When a line of the entries contains the word "rect", report that line.

-------

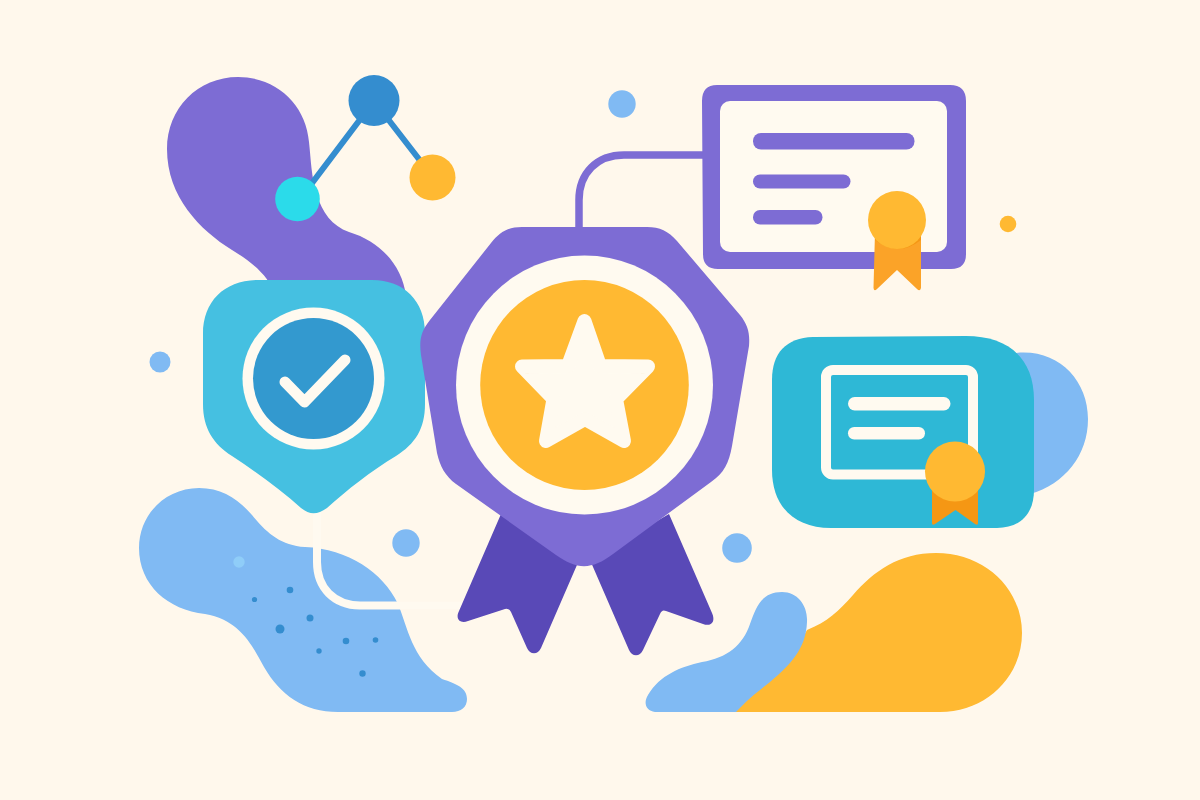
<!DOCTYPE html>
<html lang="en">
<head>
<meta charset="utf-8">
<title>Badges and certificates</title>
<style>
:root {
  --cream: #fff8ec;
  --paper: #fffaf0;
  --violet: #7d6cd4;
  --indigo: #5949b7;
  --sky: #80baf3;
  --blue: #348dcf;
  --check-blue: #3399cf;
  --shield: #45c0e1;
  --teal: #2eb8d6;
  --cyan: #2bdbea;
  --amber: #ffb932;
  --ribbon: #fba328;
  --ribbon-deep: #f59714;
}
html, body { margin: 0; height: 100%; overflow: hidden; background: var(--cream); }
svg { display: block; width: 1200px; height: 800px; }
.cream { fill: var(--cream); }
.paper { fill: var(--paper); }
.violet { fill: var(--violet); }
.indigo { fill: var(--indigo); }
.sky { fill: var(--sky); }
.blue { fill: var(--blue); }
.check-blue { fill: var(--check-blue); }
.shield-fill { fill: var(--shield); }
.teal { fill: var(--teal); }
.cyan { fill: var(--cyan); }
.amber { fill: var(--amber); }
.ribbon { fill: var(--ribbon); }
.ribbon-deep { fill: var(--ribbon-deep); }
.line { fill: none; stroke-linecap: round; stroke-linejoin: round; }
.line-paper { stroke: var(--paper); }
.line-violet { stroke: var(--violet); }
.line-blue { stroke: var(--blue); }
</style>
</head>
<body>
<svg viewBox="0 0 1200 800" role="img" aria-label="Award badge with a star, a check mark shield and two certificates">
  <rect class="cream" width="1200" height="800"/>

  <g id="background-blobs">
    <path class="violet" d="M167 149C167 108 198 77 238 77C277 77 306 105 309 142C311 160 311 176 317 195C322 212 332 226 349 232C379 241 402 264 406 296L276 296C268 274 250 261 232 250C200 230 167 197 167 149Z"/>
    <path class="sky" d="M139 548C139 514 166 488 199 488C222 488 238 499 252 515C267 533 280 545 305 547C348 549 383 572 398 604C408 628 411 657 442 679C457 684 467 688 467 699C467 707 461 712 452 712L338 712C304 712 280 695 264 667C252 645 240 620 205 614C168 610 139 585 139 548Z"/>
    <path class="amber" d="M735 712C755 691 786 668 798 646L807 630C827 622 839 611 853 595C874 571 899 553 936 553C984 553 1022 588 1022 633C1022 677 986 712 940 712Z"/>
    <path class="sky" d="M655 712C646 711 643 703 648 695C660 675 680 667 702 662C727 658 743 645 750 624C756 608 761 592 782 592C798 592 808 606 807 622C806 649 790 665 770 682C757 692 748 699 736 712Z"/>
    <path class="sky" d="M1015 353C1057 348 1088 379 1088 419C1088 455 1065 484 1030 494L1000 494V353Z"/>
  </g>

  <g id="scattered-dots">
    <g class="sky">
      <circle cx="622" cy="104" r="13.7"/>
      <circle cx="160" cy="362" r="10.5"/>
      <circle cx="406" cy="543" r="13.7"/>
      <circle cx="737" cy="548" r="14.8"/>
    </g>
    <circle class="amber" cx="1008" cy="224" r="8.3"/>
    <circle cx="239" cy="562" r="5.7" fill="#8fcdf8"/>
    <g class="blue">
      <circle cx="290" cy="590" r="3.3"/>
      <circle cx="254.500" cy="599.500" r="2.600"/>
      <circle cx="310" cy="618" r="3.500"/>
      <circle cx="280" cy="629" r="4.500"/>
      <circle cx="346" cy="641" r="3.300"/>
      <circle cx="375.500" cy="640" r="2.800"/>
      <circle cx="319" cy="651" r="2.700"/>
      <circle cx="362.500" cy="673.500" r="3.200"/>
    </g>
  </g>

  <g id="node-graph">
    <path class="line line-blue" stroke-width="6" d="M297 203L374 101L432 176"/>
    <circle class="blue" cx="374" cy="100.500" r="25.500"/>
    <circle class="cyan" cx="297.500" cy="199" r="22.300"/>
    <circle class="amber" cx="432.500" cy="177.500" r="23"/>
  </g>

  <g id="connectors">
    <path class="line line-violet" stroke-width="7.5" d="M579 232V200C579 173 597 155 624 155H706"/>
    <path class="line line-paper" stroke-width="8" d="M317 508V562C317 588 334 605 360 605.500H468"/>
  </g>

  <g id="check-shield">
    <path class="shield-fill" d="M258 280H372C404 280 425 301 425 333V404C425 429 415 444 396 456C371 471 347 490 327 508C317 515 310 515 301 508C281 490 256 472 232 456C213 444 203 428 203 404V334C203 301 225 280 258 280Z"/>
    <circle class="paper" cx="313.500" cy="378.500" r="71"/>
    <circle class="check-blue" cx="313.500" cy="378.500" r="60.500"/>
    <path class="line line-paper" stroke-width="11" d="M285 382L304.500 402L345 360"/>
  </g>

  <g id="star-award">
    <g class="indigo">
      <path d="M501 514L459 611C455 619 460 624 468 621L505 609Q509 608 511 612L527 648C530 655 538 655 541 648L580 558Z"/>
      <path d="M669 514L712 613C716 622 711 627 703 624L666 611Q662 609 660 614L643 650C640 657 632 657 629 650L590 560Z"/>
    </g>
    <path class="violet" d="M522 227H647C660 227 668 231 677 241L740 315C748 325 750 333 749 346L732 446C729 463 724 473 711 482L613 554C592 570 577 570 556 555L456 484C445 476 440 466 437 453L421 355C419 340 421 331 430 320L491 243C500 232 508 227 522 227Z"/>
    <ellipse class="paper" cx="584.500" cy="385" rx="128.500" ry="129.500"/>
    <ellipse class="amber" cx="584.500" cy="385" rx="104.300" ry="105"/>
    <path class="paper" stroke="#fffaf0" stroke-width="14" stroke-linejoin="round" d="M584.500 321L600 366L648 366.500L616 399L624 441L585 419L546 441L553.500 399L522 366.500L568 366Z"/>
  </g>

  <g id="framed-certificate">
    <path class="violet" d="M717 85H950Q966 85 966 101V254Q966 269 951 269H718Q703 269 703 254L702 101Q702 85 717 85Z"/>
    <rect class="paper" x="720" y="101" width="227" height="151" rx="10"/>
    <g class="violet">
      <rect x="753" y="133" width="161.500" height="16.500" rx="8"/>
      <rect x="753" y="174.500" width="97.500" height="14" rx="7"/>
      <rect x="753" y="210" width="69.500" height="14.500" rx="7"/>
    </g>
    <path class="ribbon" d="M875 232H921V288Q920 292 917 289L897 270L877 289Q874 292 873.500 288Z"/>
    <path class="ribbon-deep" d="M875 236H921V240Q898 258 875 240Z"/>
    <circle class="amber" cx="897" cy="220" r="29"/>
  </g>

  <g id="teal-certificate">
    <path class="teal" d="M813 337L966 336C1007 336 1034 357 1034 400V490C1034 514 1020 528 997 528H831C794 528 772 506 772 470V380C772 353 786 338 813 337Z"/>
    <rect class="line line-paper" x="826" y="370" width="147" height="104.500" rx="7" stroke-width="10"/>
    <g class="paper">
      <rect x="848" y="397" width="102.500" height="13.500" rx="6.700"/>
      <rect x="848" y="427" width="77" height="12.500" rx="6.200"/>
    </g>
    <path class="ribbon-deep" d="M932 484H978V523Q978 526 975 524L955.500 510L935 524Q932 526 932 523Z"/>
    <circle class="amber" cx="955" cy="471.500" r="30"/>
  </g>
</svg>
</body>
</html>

-------

** Answer section **
  <rect class="cream" width="1200" height="800"/>
    <rect class="paper" x="720" y="101" width="227" height="151" rx="10"/>
      <rect x="753" y="133" width="161.500" height="16.500" rx="8"/>
      <rect x="753" y="174.500" width="97.500" height="14" rx="7"/>
      <rect x="753" y="210" width="69.500" height="14.500" rx="7"/>
    <rect class="line line-paper" x="826" y="370" width="147" height="104.500" rx="7" stroke-width="10"/>
      <rect x="848" y="397" width="102.500" height="13.500" rx="6.700"/>
      <rect x="848" y="427" width="77" height="12.500" rx="6.200"/>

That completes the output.